Stored data
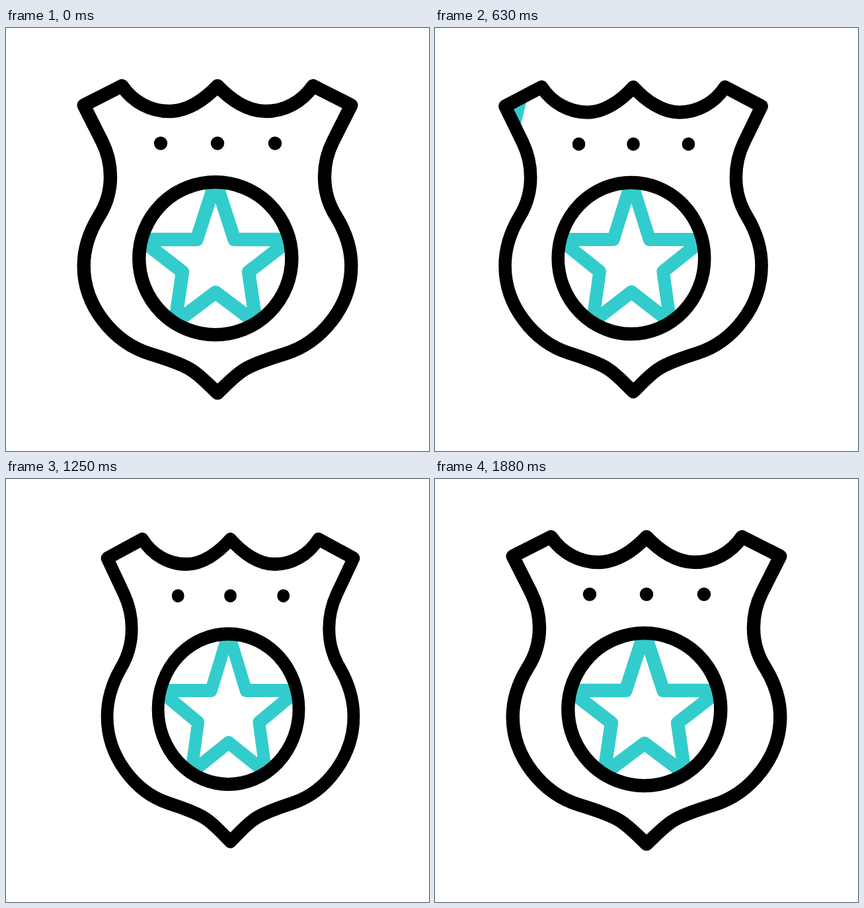
An HTML page for the animation above (2000 ms loop, 640 by 640 pixels).

```html
<!DOCTYPE html>
<html lang="en">
<head>
<meta charset="utf-8">
<title>Badge</title>
<style>
  html, body { margin: 0; width: 100%; height: 100%; overflow: hidden; background: #fff; }
  svg { display: block; width: 100%; height: 100%; }
  .line { fill: none; stroke: #000; stroke-width: 20.4; stroke-linejoin: round; stroke-linecap: round; }
  .star { stroke: #3cc; }
  .shine { fill: #3cc; }
</style>
</head>
<body>
<svg viewBox="0 0 640 640">
  <defs>
    <path id="shield" d="M320 87.5
      C300 109 274 126 247 126 C219 126 192 112 175.5 87.5
      L117.7 116.8 L145.5 172
      C154 189 158 207 158 225 C158 247 151 269 140 286
      C126 309 117.7 334 117.7 360 C117.7 421 163 476 218 493
      C237 499 261 506 278 516 C292 524 305 538 320 552.3
      C335 538 348 524 362 516 C379 506 403 499 422 493
      C477 476 522.3 421 522.3 360 C522.3 334 514 309 500 286
      C489 269 482 247 482 225 C482 207 486 189 494.5 172
      L522.3 116.8 L464.5 87.5
      C448 112 421 126 393 126 C366 126 340 109 320 87.5Z"/>
    <clipPath id="inShield"><use href="#shield"/></clipPath>
    <clipPath id="inRing"><circle cx="316.8" cy="348.6" r="116"/></clipPath>
  </defs>
  <g id="badge">
    <g clip-path="url(#inShield)">
      <g id="shine" class="shine">
        <!-- x = 0 is the leading edge at mid height -->
        <path d="M79 0H-4.6L-162.6 640H-79Z"/>
        <path d="M-77.5 0H-222.3L-380.3 640H-235.5Z"/>
      </g>
    </g>
    <g clip-path="url(#inRing)">
      <path class="line star" d="M317 232 L345.5 320 L430.1 320 L367 369 L378.2 446
        L317 400 L255.8 446 L267 369 L203.9 320 L288.5 320Z"/>
    </g>
    <circle class="line" cx="316.8" cy="348.6" r="115.5"/>
    <use href="#shield" class="line"/>
    <circle cx="234" cy="174.5" r="10.2"/>
    <circle cx="320" cy="174.5" r="10.2"/>
    <circle cx="407" cy="174.5" r="10.2"/>
  </g>
</svg>
<script>
  const LOOP = 2000, STEPS = 48;
  const badge = document.getElementById('badge');
  const shine = document.getElementById('shine');
  const smooth = (a, b, t) => {
    const u = Math.min(1, Math.max(0, (t - a) / (b - a)));
    return u * u * (3 - 2 * u);
  };

  // 24 steps a second, each starting on a whole 10 ms
  function stepAt(ms) {
    let k = Math.floor(ms * STEPS / LOOP) + 1;
    while (Math.round(k * 100 / 24) * 10 > ms) k--;
    return k % STEPS;
  }

  // Sideways sway: out to the left, across to the right, back to rest
  function sway(k) {
    if (k <= 2 || k >= 45) return 0;
    if (k <= 15.5) return -0.118 * (k - 2) ** 2;
    const d = k - 24;
    if (d < 0) return -0.7 + 3.4 * d + 0.112 * d * d;
    if (k <= 33.5) return -0.7 + 3.37 * d;
    return 0.229 * (45 - k) ** 2;
  }

  function draw(k) {
    const turn = k < 25 ? smooth(8, 25, k) : 1 - smooth(25, 39, k);
    const sx = 1 - 0.1105 * turn, sy = 1 - 0.0212 * turn;
    badge.setAttribute('transform',
      `translate(${320 + sway(k)} 320) scale(${sx} ${sy}) translate(-320 -320)`);

    const n = k - 15;
    shine.setAttribute('visibility', n >= 0 && n < 15 ? 'visible' : 'hidden');
    shine.setAttribute('transform', `translate(${99.4 + 31.1 * n + 1.5 * n * n} 0)`);
  }

  const start = performance.now();
  function tick() {
    draw(stepAt((performance.now() - start) % LOOP));
    requestAnimationFrame(tick);
  }
  tick();
</script>
</body>
</html>
```
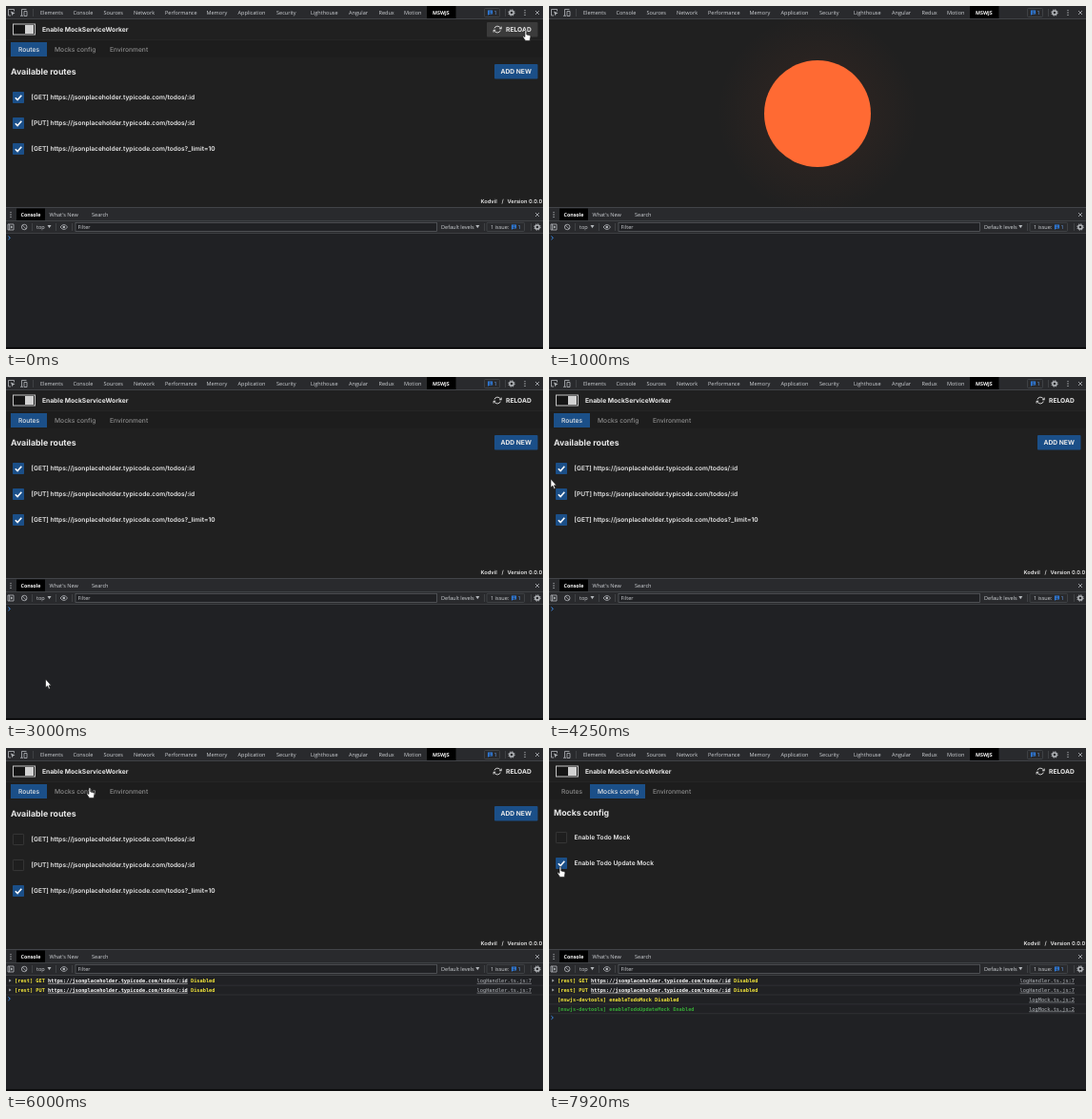
These frames come from a looping animation (564 px wide and 360 px high, 8000 ms). An HTML page:

```html
<!DOCTYPE html>
<html lang="en">
<head>
<meta charset="utf-8">
<title>Mock devtools panel</title>
<style>
html, body { margin: 0; width: 100%; height: 100%; overflow: hidden; background: #202124; }
svg { display: block; width: 564px; height: 360px; }
text { text-rendering: geometricPrecision; fill: #e9e9e9; }
.dev { font: 5.55px "Open Sans", sans-serif; fill: #cfd2d6; }
.on { font-weight: 700; fill: #fff; font-size: 5.3px; }
.ui { font: 500 6.7px Inter, sans-serif; }
.label { font: 600 6.62px Inter, sans-serif; }
.bold { font-weight: 700; }
.dim { fill: #8c8c8c; }
.head { font: 700 8.75px Inter, sans-serif; }
.foot { font: 600 5.7px Inter, sans-serif; }
.log { font: 700 5.31px "DejaVu Sans Mono", monospace; }
.src { font: 5.31px "DejaVu Sans Mono", monospace; fill: #b4b8bd; text-decoration: underline; text-anchor: end; }
.url { fill: #fff; text-decoration: underline; }
.line { fill: none; stroke: #b4b7bb; stroke-width: .8; }
</style>
</head>
<body>
<svg id="stage" viewBox="0 0 564 360">
  <defs>
    <radialGradient id="glow">
      <stop offset="0" stop-color="#ff6a33" stop-opacity=".06"/>
      <stop offset=".55" stop-color="#ff6a33" stop-opacity=".04"/>
      <stop offset="1" stop-color="#ff6a33" stop-opacity="0"/>
    </radialGradient>
  </defs>
  <g id="frame"></g>
  <g id="live"></g>
</svg>
<script>
const LOOP = 8000, FPS = 12;
const BLUE = '#1b4f88', PAGE = '#202020', BAR = '#292a2d', EDGE = '#494c50';

const rect = (x, y, w, h, fill, more = '') =>
  `<rect x="${x}" y="${y}" width="${w}" height="${h}" fill="${fill}" ${more}/>`;
const text = (x, y, s, cls) => `<text x="${x}" y="${y}" class="${cls}">${s}</text>`;
const line = (d, more = '') => `<path class="line" d="${d}" ${more}/>`;
const scaled = (cx, cy, s, body) =>
  `<g transform="translate(${cx} ${cy}) scale(${s}) translate(${-cx} ${-cy})">${body}</g>`;

// ---- browser tools around the page ----
const divider = (x, y) => rect(x, y - 4, .7, 8, EDGE);
const gear = (x, y) => `<circle class="line" cx="${x}" cy="${y}" r="2.1" style="stroke-width:1.5"/>
  <circle class="line" cx="${x}" cy="${y}" r="3.2" style="stroke-width:1" stroke-dasharray="1.25 1.26"/>`;
const cross = (x, y) => line(`M${x - 2} ${y - 2}l4 4m0-4l-4 4`);
const dots = (x, y) => [-2.4, 0, 2.4].map(d => `<circle cx="${x}" cy="${y + d}" r=".7" fill="#b4b7bb"/>`).join('');
const caret = (x, y) => `<path d="M${x} ${y}h4l-2 3.2z" fill="#b4b7bb"/>`;
const issue = (x, y) => `<path d="M${x} ${y - 2.5}h5v4h-3l-2 1.3z" fill="#2f7de0"/>`
  + rect(x + 1.2, y - 1.4, 2.6, .7, BAR) + rect(x + 1.2, y, 2.6, .6, BAR)
  + `<text x="${x + 6.6}" y="${y + 2}" class="dev" style="fill:#6aa5f5">1</text>`;

function tools() {
  const tabs = [['Elements', 36], ['Console', 70.5], ['Sources', 102.5], ['Network', 134],
    ['Performance', 167], ['Memory', 210.5], ['Application', 243.5], ['Security', 284],
    ['Lighthouse', 320], ['Angular', 360], ['Redux', 391.5], ['Motion', 418]];
  return rect(0, 0, 564, 13, BAR) + rect(0, 13, 564, .8, EDGE)
    + line('M8.5 5.5V3.5H2.5V10H5') + '<path d="M5 5.5l4.5 2-2 .7-.8 2z" fill="#b4b7bb"/>'
    + line('M16.5 10V3.5H21.5M15 10.3h3M19 5.5h3v5h-3z') + divider(28, 7)
    + tabs.map(([s, x]) => text(x, 9, s, 'dev')).join('')
    + rect(442, 0, 30.5, 13, '#000') + text(448, 9, 'MSWJS', 'dev on')
    + rect(502.5, 2.5, 16, 9, 'none', `stroke="${EDGE}" stroke-width=".7" rx="1"`) + issue(506, 7)
    + divider(524, 7) + gear(531, 7) + dots(545, 7) + cross(558, 7)
    // console drawer
    + rect(0, 211, 564, 27, BAR) + rect(0, 211, 564, .8, EDGE) + rect(0, 225, 564, .7, EDGE)
    + dots(5, 219) + rect(11, 212.5, 30, 12.5, '#000') + text(15.5, 221, 'Console', 'dev on')
    + text(45.5, 221, "What's New", 'dev') + text(90, 221, 'Search', 'dev') + cross(558, 219)
    + rect(0, 238, 564, 122, '#202124') + rect(0, 238, 564, .7, EDGE)
    + line('M2 229h6v6h-6zM3.6 229v6') + '<path d="M4.8 230.3l2.4 1.7-2.4 1.7z" fill="#b4b7bb"/>'
    + line('M16.4 232a2.8 2.8 0 1 0 5.6 0a2.8 2.8 0 1 0-5.6 0M17.2 230l4 4') + divider(27, 232)
    + text(32, 234, 'top', 'dev') + caret(43.5, 230) + divider(52, 232)
    + line('M57 232q3.8-5 7.6 0q-3.8 5-7.6 0z') + '<circle cx="60.8" cy="232" r="1.3" fill="#b4b7bb"/>'
    + divider(69, 232) + rect(73, 227.3, 379.5, 9.2, '#202124', 'stroke="#606367" stroke-width=".7"')
    + text(75.5, 234, 'Filter', 'dev') + text(457, 234, 'Default levels', 'dev') + caret(493.3, 230)
    + divider(502, 232) + rect(505, 227.3, 39.5, 9.2, 'none', `stroke="${EDGE}" stroke-width=".7" rx="1"`)
    + text(509, 234, '1 issue:', 'dev') + issue(531, 232) + divider(551, 232) + gear(558, 232)
    + rect(0, 358, 564, 2, '#0c0c0d');
}

// ---- the panel ----
function checkbox(cy, label, checked, s = 1) {
  const box = checked
    ? rect(7, cy - 6, 12, 12, BLUE, 'rx=".8"')
      + `<path d="M9.8 ${cy + .2 + (1 - s) * 25}l2.3 2.3 4.2-4.7" fill="none" stroke="#fff" stroke-width="1.6"/>`
    : rect(7.4, cy - 5.6, 11.2, 11.2, '#1e1e1e', 'rx=".8" stroke="#3e3e3e" stroke-width=".8"');
  return scaled(13, cy, s, box) + text(26.5, cy + 2.3, label, 'label');
}

function panel(now) {
  const mocks = now >= EVENT.tab;
  const s = now >= EVENT.loaded ? Math.min(1, .9 + (now - EVENT.loaded) / 5830) : 1;
  const tab = (x, label, on) => text(x, 47.8, label, on ? 'ui' : 'ui dim');
  const reload = `<path transform="translate(511.7 20.1) scale(.37)" fill="none" stroke="#e9e9e9" stroke-width="2.4"
    d="M23 4v6h-6M1 20v-6h6M3.5 9a9 9 0 0 1 14.9-3.4L23 10M1 14l4.6 4.4A9 9 0 0 0 20.5 15"/>`
    + text(525, 27, 'RELOAD', 'ui bold');
  const host = 'https://jsonplaceholder.typicode.com/todos';
  const body = mocks
    ? text(5, 70.6, 'Mocks config', 'head')
      + checkbox(94, 'Enable Todo Mock', now < EVENT.mockOff)
      + checkbox(121, 'Enable Todo Update Mock', now >= EVENT.updateOn)
    : text(5, 71.6, 'Available routes', 'head')
      + scaled(535.7, 68.7, s, rect(513, 61, 45.5, 15.5, BLUE, 'rx="1"') + text(519.5, 71.2, 'ADD NEW', 'ui bold'))
      + checkbox(96, `[GET] ${host}/:id`, now < EVENT.getOff, s)
      + checkbox(123, `[PUT] ${host}/:id`, now < EVENT.putOff, s)
      + checkbox(150, `[GET] ${host}?_limit=10`, true, s);
  return rect(0, 35.5, 564, .7, '#2b2b2b') + rect(0, 36, 564, 17.5, '#1d1d1d')
    + rect(7.5, 19, 23, 11, '#151515', 'stroke="#c4c4c4" stroke-width="1"')
    + rect(20, 20, 9, 9, '#d2d2d2')
    + text(38, 27, 'Enable MockServiceWorker', 'ui bold')
    + (now < EVENT.loading ? rect(505, 17, 53.5, 15.5, '#3b3b3b', 'rx="1"') : '')
    + scaled(532, 24.5, s, reload)
    + (mocks ? rect(43, 38, 58, 15, BLUE) : rect(5, 38, 38, 15, BLUE))
    + tab(13, 'Routes', !mocks) + tab(51, 'Mocks config', mocks) + tab(109, 'Environment', false)
    + body
    + text(498.5, 207.2, 'Kodvil', 'foot') + text(520.5, 207.2, '/', 'foot') + text(526.5, 207.2, 'Version 0.0.0', 'foot');
}

function loader(now) {
  const grow = Math.min(1, (now - EVENT.loading) / 420);
  return `<circle cx="282" cy="113" r="${60 + 46 * grow}" fill="url(#glow)"/>
    <circle cx="282" cy="113" r="56" fill="#ff6a33"/>`;
}

// ---- console output ----
const EVENT = { loading: 583, loaded: 1416, getOff: 4583, putOff: 5250, tab: 6333, mockOff: 7083, updateOn: 7833 };
const route = verb => `[rest] ${verb} <tspan class="url">https://jsonplaceholder.typicode.com/todos/:id</tspan> Disabled`;
const LOGS = [
  [EVENT.getOff, route('GET'), 'logHandler.ts.js:7', '#f2e53a'],
  [EVENT.putOff, route('PUT'), 'logHandler.ts.js:7', '#f2e53a'],
  [EVENT.mockOff, '[mswjs-devtools] enableTodoMock Disabled', 'logMock.ts.js:2', '#f2e53a'],
  [EVENT.updateOn, '[mswjs-devtools] enableTodoUpdateMock Enabled', 'logMock.ts.js:2', '#36a836'],
];

function output(now) {
  const rows = LOGS.filter(([at]) => now >= at);
  const y = 243.4 + 9.9 * rows.length;
  return rows.map(([, msg, src, color], i) => {
    const cy = 244.1 + 9.9 * i;
    return (i < 2 ? `<path d="M3.2 ${cy - 1.6}l2.4 1.6-2.4 1.6z" fill="#a0a3a7"/>` : '')
      + `<text x="9" y="${cy + 1.8}" class="log" style="fill:${color}">${msg}</text>`
      + text(552, cy + 1.8, src, 'src') + rect(0, cy + 4.7, 564, .6, '#38393c');
  }).join('') + `<path d="M2.4 ${y - 1.8}l2 1.8-2 1.8" fill="none" stroke="#3b8ae6" stroke-width="1"/>`;
}

// ---- pointer: time, x, y, shape ----
const TRACK = [
  [0, 546, 26, 'hand'], [583, 0, 0, ''],
  [1916, 554, 63, 'hand'], [2999, 554, 63, 'hand'],
  [3000, 41.5, 317, 'arrow'], [3082, 41.5, 317, 'arrow'],
  [3083, 9, 100, 'arrow'], [3334, 9, 100, 'arrow'], [3833, 0, 109, 'arrow'],
  [4167, 0, 109, 'arrow'], [4500, 12, 96, 'hand'], [4667, 12, 96, 'hand'],
  [5000, 13.5, 126, 'hand'], [5250, 13.5, 126, 'hand'], [5583, 13.5, 146, 'hand'],
  [5667, 13.5, 146, 'hand'], [6000, 88, 42, 'hand'], [6333, 88, 42, 'hand'],
  [6833, 18.5, 95, 'hand'], [7083, 14, 93, 'hand'], [7167, 14, 93, 'hand'],
  [7500, 12, 125, 'hand'], [LOOP, 12, 125, 'hand'],
];
const SHAPES = {
  arrow: 'M0 0V9L2 7.2 3.5 10.4 4.9 9.8 3.5 6.8H6Z',
  hand: 'M-1 .6a.9 .9 0 0 1 1.8 0V4l3.4 .8q.9 .3 .7 1.4L4.2 10.4H-.4L-3 6.8q-.2-1.1 .7-1.2L-1 6.6Z',
};

function pointer(now) {
  const i = TRACK.findIndex(([at]) => at > now + .5) - 1;
  const [t0, x0, y0, shape] = TRACK[i], [t1, x1, y1, next] = TRACK[i + 1];
  if (!shape) return '';
  const k = (now - t0) / (t1 - t0), e = next ? Math.max(0, k * k * (3 - 2 * k)) : 0;
  return `<path transform="translate(${x0 + (x1 - x0) * e} ${y0 + (y1 - y0) * e})" d="${SHAPES[shape]}"
    fill="#fff" stroke="#111" stroke-width=".6"/>`;
}

const live = document.getElementById('live');
document.getElementById('frame').innerHTML = rect(0, 0, 564, 360, PAGE) + tools();

let shown = -1;
function draw(time) {
  const step = Math.floor((time % LOOP + 5) * FPS / 1000) % (LOOP * FPS / 1000);
  if (step !== shown) {
    shown = step;
    const now = step * 1000 / FPS;
    const busy = now >= EVENT.loading && now < EVENT.loaded;
    live.innerHTML = (busy ? loader(now) : panel(now)) + output(now) + pointer(now);
  }
}

const start = performance.now();
function tick() {
  draw(performance.now() - start);
  requestAnimationFrame(tick);
}
tick();
</script>
</body>
</html>
```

## BRIEF
Count up the lines in the records where the string "title" appears. Your reply is that number alone.

## PROBLEM SOLUTION
2